Work to be completed: Every record should be written out again in full, with no character altered.

Stored data entries

.....

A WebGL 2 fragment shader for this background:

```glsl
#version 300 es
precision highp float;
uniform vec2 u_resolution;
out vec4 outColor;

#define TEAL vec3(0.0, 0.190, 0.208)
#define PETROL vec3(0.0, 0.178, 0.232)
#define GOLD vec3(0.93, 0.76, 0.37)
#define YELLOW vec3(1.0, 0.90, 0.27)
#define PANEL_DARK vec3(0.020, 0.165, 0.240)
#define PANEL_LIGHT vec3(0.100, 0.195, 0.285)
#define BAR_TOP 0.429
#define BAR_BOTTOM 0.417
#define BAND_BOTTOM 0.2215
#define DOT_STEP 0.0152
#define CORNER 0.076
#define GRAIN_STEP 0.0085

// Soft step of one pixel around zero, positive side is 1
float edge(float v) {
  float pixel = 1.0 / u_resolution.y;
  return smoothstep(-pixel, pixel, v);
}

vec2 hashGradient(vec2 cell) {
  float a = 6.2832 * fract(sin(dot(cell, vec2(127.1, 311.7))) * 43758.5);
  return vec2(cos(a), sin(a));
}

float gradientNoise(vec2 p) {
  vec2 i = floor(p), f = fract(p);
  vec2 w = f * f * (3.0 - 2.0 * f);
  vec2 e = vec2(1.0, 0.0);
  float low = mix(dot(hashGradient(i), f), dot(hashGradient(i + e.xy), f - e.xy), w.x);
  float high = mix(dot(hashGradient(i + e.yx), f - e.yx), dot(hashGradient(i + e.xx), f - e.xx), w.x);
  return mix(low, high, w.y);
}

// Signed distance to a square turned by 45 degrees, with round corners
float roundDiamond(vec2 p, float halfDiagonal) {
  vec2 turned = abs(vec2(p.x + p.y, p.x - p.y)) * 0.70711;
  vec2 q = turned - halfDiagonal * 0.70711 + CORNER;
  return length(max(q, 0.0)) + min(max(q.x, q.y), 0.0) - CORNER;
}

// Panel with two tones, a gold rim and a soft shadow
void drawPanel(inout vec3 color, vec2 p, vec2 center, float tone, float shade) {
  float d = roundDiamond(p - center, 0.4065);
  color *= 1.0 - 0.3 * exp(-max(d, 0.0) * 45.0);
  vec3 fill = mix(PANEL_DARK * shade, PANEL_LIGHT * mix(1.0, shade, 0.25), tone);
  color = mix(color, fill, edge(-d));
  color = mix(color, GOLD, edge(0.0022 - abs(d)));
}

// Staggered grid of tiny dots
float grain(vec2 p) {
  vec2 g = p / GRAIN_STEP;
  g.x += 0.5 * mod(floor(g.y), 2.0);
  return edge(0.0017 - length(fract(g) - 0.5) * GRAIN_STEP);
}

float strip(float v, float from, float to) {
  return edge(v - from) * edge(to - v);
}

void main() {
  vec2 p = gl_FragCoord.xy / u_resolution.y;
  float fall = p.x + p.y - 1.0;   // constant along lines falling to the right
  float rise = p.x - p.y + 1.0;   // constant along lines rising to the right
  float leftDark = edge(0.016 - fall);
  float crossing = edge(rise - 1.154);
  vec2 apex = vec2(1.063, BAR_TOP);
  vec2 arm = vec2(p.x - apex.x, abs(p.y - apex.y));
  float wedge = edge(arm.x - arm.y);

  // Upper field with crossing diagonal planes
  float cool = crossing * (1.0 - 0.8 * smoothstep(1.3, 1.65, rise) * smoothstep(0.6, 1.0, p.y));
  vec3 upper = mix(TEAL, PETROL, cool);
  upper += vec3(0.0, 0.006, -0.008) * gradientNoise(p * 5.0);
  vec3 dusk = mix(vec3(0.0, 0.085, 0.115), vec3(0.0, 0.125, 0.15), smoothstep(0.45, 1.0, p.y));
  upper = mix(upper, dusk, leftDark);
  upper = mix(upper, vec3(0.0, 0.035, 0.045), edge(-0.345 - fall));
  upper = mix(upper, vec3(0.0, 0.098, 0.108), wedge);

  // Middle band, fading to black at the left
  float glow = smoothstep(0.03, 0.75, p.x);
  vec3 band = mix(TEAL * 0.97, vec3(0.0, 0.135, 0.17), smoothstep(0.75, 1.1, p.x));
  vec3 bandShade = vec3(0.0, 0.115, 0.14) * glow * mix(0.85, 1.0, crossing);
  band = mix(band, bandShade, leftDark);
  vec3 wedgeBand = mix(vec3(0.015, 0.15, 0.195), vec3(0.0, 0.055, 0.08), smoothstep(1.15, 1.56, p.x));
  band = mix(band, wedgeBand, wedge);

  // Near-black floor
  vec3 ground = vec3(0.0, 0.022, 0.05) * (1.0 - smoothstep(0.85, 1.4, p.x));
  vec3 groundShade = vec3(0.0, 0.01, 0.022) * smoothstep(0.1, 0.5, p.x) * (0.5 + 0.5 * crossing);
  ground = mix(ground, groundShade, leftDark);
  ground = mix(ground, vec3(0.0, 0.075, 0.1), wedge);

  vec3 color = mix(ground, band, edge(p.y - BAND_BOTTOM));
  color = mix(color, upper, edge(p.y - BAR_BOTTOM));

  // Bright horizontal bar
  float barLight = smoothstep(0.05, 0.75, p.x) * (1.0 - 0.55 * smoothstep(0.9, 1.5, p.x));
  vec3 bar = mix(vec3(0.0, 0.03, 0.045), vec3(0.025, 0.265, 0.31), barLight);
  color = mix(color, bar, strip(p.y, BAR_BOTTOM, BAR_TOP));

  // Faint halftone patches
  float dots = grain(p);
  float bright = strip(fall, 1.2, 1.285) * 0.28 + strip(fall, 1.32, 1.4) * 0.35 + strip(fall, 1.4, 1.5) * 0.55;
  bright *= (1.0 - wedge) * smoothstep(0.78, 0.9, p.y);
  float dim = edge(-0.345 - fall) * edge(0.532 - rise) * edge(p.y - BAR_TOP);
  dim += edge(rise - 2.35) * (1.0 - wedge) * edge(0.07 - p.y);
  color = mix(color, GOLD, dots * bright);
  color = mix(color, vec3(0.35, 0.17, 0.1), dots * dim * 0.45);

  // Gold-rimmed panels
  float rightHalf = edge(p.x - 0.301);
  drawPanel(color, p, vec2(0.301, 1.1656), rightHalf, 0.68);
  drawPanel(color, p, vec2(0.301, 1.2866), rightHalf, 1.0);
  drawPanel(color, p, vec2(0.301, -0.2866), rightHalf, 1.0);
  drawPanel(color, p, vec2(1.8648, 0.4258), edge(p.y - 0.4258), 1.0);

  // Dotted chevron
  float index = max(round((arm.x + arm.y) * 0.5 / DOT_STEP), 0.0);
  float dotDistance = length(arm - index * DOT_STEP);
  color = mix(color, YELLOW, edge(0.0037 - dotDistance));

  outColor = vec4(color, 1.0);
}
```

.....

Finished task:
A WebGL 2 fragment shader for this background:

```glsl
#version 300 es
precision highp float;
uniform vec2 u_resolution;
out vec4 outColor;

#define TEAL vec3(0.0, 0.190, 0.208)
#define PETROL vec3(0.0, 0.178, 0.232)
#define GOLD vec3(0.93, 0.76, 0.37)
#define YELLOW vec3(1.0, 0.90, 0.27)
#define PANEL_DARK vec3(0.020, 0.165, 0.240)
#define PANEL_LIGHT vec3(0.100, 0.195, 0.285)
#define BAR_TOP 0.429
#define BAR_BOTTOM 0.417
#define BAND_BOTTOM 0.2215
#define DOT_STEP 0.0152
#define CORNER 0.076
#define GRAIN_STEP 0.0085

// Soft step of one pixel around zero, positive side is 1
float edge(float v) {
  float pixel = 1.0 / u_resolution.y;
  return smoothstep(-pixel, pixel, v);
}

vec2 hashGradient(vec2 cell) {
  float a = 6.2832 * fract(sin(dot(cell, vec2(127.1, 311.7))) * 43758.5);
  return vec2(cos(a), sin(a));
}

float gradientNoise(vec2 p) {
  vec2 i = floor(p), f = fract(p);
  vec2 w = f * f * (3.0 - 2.0 * f);
  vec2 e = vec2(1.0, 0.0);
  float low = mix(dot(hashGradient(i), f), dot(hashGradient(i + e.xy), f - e.xy), w.x);
  float high = mix(dot(hashGradient(i + e.yx), f - e.yx), dot(hashGradient(i + e.xx), f - e.xx), w.x);
  return mix(low, high, w.y);
}

// Signed distance to a square turned by 45 degrees, with round corners
float roundDiamond(vec2 p, float halfDiagonal) {
  vec2 turned = abs(vec2(p.x + p.y, p.x - p.y)) * 0.70711;
  vec2 q = turned - halfDiagonal * 0.70711 + CORNER;
  return length(max(q, 0.0)) + min(max(q.x, q.y), 0.0) - CORNER;
}

// Panel with two tones, a gold rim and a soft shadow
void drawPanel(inout vec3 color, vec2 p, vec2 center, float tone, float shade) {
  float d = roundDiamond(p - center, 0.4065);
  color *= 1.0 - 0.3 * exp(-max(d, 0.0) * 45.0);
  vec3 fill = mix(PANEL_DARK * shade, PANEL_LIGHT * mix(1.0, shade, 0.25), tone);
  color = mix(color, fill, edge(-d));
  color = mix(color, GOLD, edge(0.0022 - abs(d)));
}

// Staggered grid of tiny dots
float grain(vec2 p) {
  vec2 g = p / GRAIN_STEP;
  g.x += 0.5 * mod(floor(g.y), 2.0);
  return edge(0.0017 - length(fract(g) - 0.5) * GRAIN_STEP);
}

float strip(float v, float from, float to) {
  return edge(v - from) * edge(to - v);
}

void main() {
  vec2 p = gl_FragCoord.xy / u_resolution.y;
  float fall = p.x + p.y - 1.0;   // constant along lines falling to the right
  float rise = p.x - p.y + 1.0;   // constant along lines rising to the right
  float leftDark = edge(0.016 - fall);
  float crossing = edge(rise - 1.154);
  vec2 apex = vec2(1.063, BAR_TOP);
  vec2 arm = vec2(p.x - apex.x, abs(p.y - apex.y));
  float wedge = edge(arm.x - arm.y);

  // Upper field with crossing diagonal planes
  float cool = crossing * (1.0 - 0.8 * smoothstep(1.3, 1.65, rise) * smoothstep(0.6, 1.0, p.y));
  vec3 upper = mix(TEAL, PETROL, cool);
  upper += vec3(0.0, 0.006, -0.008) * gradientNoise(p * 5.0);
  vec3 dusk = mix(vec3(0.0, 0.085, 0.115), vec3(0.0, 0.125, 0.15), smoothstep(0.45, 1.0, p.y));
  upper = mix(upper, dusk, leftDark);
  upper = mix(upper, vec3(0.0, 0.035, 0.045), edge(-0.345 - fall));
  upper = mix(upper, vec3(0.0, 0.098, 0.108), wedge);

  // Middle band, fading to black at the left
  float glow = smoothstep(0.03, 0.75, p.x);
  vec3 band = mix(TEAL * 0.97, vec3(0.0, 0.135, 0.17), smoothstep(0.75, 1.1, p.x));
  vec3 bandShade = vec3(0.0, 0.115, 0.14) * glow * mix(0.85, 1.0, crossing);
  band = mix(band, bandShade, leftDark);
  vec3 wedgeBand = mix(vec3(0.015, 0.15, 0.195), vec3(0.0, 0.055, 0.08), smoothstep(1.15, 1.56, p.x));
  band = mix(band, wedgeBand, wedge);

  // Near-black floor
  vec3 ground = vec3(0.0, 0.022, 0.05) * (1.0 - smoothstep(0.85, 1.4, p.x));
  vec3 groundShade = vec3(0.0, 0.01, 0.022) * smoothstep(0.1, 0.5, p.x) * (0.5 + 0.5 * crossing);
  ground = mix(ground, groundShade, leftDark);
  ground = mix(ground, vec3(0.0, 0.075, 0.1), wedge);

  vec3 color = mix(ground, band, edge(p.y - BAND_BOTTOM));
  color = mix(color, upper, edge(p.y - BAR_BOTTOM));

  // Bright horizontal bar
  float barLight = smoothstep(0.05, 0.75, p.x) * (1.0 - 0.55 * smoothstep(0.9, 1.5, p.x));
  vec3 bar = mix(vec3(0.0, 0.03, 0.045), vec3(0.025, 0.265, 0.31), barLight);
  color = mix(color, bar, strip(p.y, BAR_BOTTOM, BAR_TOP));

  // Faint halftone patches
  float dots = grain(p);
  float bright = strip(fall, 1.2, 1.285) * 0.28 + strip(fall, 1.32, 1.4) * 0.35 + strip(fall, 1.4, 1.5) * 0.55;
  bright *= (1.0 - wedge) * smoothstep(0.78, 0.9, p.y);
  float dim = edge(-0.345 - fall) * edge(0.532 - rise) * edge(p.y - BAR_TOP);
  dim += edge(rise - 2.35) * (1.0 - wedge) * edge(0.07 - p.y);
  color = mix(color, GOLD, dots * bright);
  color = mix(color, vec3(0.35, 0.17, 0.1), dots * dim * 0.45);

  // Gold-rimmed panels
  float rightHalf = edge(p.x - 0.301);
  drawPanel(color, p, vec2(0.301, 1.1656), rightHalf, 0.68);
  drawPanel(color, p, vec2(0.301, 1.2866), rightHalf, 1.0);
  drawPanel(color, p, vec2(0.301, -0.2866), rightHalf, 1.0);
  drawPanel(color, p, vec2(1.8648, 0.4258), edge(p.y - 0.4258), 1.0);

  // Dotted chevron
  float index = max(round((arm.x + arm.y) * 0.5 / DOT_STEP), 0.0);
  float dotDistance = length(arm - index * DOT_STEP);
  color = mix(color, YELLOW, edge(0.0037 - dotDistance));

  outColor = vec4(color, 1.0);
}
```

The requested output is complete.